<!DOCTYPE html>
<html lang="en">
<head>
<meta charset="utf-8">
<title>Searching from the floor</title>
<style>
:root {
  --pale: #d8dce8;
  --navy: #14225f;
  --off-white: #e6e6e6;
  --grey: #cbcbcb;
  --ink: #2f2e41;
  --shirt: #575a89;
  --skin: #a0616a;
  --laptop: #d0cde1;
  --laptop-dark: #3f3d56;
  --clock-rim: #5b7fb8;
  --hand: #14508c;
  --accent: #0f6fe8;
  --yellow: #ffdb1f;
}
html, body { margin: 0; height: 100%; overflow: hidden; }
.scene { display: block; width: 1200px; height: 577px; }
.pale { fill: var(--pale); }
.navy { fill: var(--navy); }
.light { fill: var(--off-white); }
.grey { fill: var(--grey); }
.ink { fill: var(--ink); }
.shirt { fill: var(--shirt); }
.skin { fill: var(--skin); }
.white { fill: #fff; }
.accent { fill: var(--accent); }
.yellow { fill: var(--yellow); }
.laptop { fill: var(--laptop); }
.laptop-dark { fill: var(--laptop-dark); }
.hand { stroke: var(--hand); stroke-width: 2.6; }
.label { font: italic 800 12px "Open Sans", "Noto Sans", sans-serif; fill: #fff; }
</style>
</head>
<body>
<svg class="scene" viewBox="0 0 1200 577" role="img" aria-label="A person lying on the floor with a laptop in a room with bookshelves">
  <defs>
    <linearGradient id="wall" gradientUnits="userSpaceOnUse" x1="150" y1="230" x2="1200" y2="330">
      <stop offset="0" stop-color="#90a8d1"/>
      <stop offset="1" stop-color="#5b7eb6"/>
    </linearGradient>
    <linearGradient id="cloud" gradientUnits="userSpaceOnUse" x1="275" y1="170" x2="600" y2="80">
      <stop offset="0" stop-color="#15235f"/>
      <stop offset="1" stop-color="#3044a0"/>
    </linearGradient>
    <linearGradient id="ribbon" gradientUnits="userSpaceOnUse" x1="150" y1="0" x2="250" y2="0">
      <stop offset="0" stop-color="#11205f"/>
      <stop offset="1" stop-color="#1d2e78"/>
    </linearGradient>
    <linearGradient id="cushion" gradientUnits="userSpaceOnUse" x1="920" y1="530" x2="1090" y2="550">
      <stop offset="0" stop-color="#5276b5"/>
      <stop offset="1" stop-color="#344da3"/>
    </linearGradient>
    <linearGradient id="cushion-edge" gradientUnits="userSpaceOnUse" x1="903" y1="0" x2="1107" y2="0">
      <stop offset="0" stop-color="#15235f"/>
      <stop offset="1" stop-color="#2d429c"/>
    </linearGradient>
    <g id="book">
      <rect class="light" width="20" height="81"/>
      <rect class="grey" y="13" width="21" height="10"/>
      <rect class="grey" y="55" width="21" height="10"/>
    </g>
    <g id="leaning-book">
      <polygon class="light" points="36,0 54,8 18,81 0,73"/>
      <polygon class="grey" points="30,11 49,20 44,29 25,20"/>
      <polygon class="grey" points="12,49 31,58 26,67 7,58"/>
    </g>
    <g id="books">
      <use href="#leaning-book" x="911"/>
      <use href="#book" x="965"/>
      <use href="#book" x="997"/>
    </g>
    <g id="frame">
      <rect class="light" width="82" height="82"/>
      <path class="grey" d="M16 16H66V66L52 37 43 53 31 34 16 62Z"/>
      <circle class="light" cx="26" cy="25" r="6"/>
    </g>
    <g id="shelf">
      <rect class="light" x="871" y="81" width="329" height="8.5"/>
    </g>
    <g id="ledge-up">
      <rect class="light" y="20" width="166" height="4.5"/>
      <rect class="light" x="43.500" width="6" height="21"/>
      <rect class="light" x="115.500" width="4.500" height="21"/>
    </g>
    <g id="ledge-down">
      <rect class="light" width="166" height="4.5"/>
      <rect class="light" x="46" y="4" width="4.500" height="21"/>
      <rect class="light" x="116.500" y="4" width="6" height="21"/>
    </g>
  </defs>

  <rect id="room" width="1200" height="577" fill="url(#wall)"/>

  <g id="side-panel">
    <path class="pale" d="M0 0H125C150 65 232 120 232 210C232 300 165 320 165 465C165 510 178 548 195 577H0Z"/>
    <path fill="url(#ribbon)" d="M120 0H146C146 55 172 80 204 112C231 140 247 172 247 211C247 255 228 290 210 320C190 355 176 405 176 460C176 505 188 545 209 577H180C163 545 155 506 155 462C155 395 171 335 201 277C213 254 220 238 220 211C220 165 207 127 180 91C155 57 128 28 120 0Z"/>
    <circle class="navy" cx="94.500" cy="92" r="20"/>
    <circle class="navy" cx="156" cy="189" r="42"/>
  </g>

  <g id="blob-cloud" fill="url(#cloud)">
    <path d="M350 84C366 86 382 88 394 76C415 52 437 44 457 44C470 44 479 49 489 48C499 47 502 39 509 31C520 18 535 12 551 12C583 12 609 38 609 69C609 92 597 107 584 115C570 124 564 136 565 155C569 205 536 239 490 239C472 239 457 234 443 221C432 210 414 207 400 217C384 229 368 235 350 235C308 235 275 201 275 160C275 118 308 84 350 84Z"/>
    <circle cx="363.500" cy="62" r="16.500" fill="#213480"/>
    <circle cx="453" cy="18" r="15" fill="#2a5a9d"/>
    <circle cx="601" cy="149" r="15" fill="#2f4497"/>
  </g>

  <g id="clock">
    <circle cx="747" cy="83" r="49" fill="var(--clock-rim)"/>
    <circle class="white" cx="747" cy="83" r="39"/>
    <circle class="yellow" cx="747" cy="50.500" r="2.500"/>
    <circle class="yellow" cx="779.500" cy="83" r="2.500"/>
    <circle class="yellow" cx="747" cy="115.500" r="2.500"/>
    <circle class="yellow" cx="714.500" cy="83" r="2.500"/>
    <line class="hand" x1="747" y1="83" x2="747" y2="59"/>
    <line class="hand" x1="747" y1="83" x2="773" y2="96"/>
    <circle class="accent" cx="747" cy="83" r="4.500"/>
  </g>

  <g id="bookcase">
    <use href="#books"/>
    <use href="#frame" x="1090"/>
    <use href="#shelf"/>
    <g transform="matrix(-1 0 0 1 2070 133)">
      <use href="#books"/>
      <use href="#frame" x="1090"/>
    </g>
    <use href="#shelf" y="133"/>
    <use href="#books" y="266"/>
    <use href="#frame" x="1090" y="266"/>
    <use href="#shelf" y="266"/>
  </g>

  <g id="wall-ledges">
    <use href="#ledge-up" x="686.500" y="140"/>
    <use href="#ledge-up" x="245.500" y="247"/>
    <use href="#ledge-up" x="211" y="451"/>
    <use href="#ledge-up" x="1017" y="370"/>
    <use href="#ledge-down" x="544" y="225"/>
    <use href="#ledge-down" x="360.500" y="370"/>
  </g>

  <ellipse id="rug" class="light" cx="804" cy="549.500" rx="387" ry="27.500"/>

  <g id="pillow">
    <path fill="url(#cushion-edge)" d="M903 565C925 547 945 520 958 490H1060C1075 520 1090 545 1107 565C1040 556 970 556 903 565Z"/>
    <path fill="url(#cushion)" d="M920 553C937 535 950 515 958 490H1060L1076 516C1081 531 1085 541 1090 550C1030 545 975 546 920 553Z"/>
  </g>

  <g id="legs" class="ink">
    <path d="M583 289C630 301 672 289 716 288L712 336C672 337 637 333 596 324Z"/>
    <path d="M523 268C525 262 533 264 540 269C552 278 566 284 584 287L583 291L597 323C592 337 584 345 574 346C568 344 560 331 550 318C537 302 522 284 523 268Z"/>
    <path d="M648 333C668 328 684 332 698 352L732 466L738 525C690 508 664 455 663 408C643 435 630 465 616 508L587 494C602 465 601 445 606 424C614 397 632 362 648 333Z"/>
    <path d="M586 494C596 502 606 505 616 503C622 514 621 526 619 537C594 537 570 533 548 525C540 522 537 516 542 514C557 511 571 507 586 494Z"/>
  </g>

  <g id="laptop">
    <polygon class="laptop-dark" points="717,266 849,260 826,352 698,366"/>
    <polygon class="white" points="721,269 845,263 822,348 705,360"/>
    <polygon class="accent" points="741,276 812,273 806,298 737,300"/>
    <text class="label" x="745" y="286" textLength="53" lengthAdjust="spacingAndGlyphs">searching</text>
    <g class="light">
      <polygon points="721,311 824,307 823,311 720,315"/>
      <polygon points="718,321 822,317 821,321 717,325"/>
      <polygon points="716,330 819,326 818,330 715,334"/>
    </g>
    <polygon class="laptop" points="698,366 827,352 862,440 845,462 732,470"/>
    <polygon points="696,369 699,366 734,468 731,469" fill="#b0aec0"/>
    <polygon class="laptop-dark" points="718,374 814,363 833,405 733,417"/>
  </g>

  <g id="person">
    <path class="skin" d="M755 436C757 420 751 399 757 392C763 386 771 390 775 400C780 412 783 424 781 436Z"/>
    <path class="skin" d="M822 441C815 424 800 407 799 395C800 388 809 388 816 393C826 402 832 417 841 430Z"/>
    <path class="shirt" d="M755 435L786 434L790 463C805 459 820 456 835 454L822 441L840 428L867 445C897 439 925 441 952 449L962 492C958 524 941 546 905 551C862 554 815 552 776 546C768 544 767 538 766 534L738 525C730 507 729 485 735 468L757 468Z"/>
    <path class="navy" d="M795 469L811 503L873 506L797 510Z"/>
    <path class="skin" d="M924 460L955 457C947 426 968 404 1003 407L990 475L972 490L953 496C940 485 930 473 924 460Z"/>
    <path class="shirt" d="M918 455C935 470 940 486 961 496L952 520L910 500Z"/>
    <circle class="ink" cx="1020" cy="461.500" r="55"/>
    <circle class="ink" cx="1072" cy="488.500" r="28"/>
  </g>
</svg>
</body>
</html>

------------------------------------------------------------

(What this task involves) Type out again, exactly as written, the lines from the beginning of the material through the one containing "0; height: 100%;".

(Exercise answer)
<!DOCTYPE html>
<html lang="en">
<head>
<meta charset="utf-8">
<title>Searching from the floor</title>
<style>
:root {
  --pale: #d8dce8;
  --navy: #14225f;
  --off-white: #e6e6e6;
  --grey: #cbcbcb;
  --ink: #2f2e41;
  --shirt: #575a89;
  --skin: #a0616a;
  --laptop: #d0cde1;
  --laptop-dark: #3f3d56;
  --clock-rim: #5b7fb8;
  --hand: #14508c;
  --accent: #0f6fe8;
  --yellow: #ffdb1f;
}
html, body { margin: 0; height: 100%; overflow: hidden; }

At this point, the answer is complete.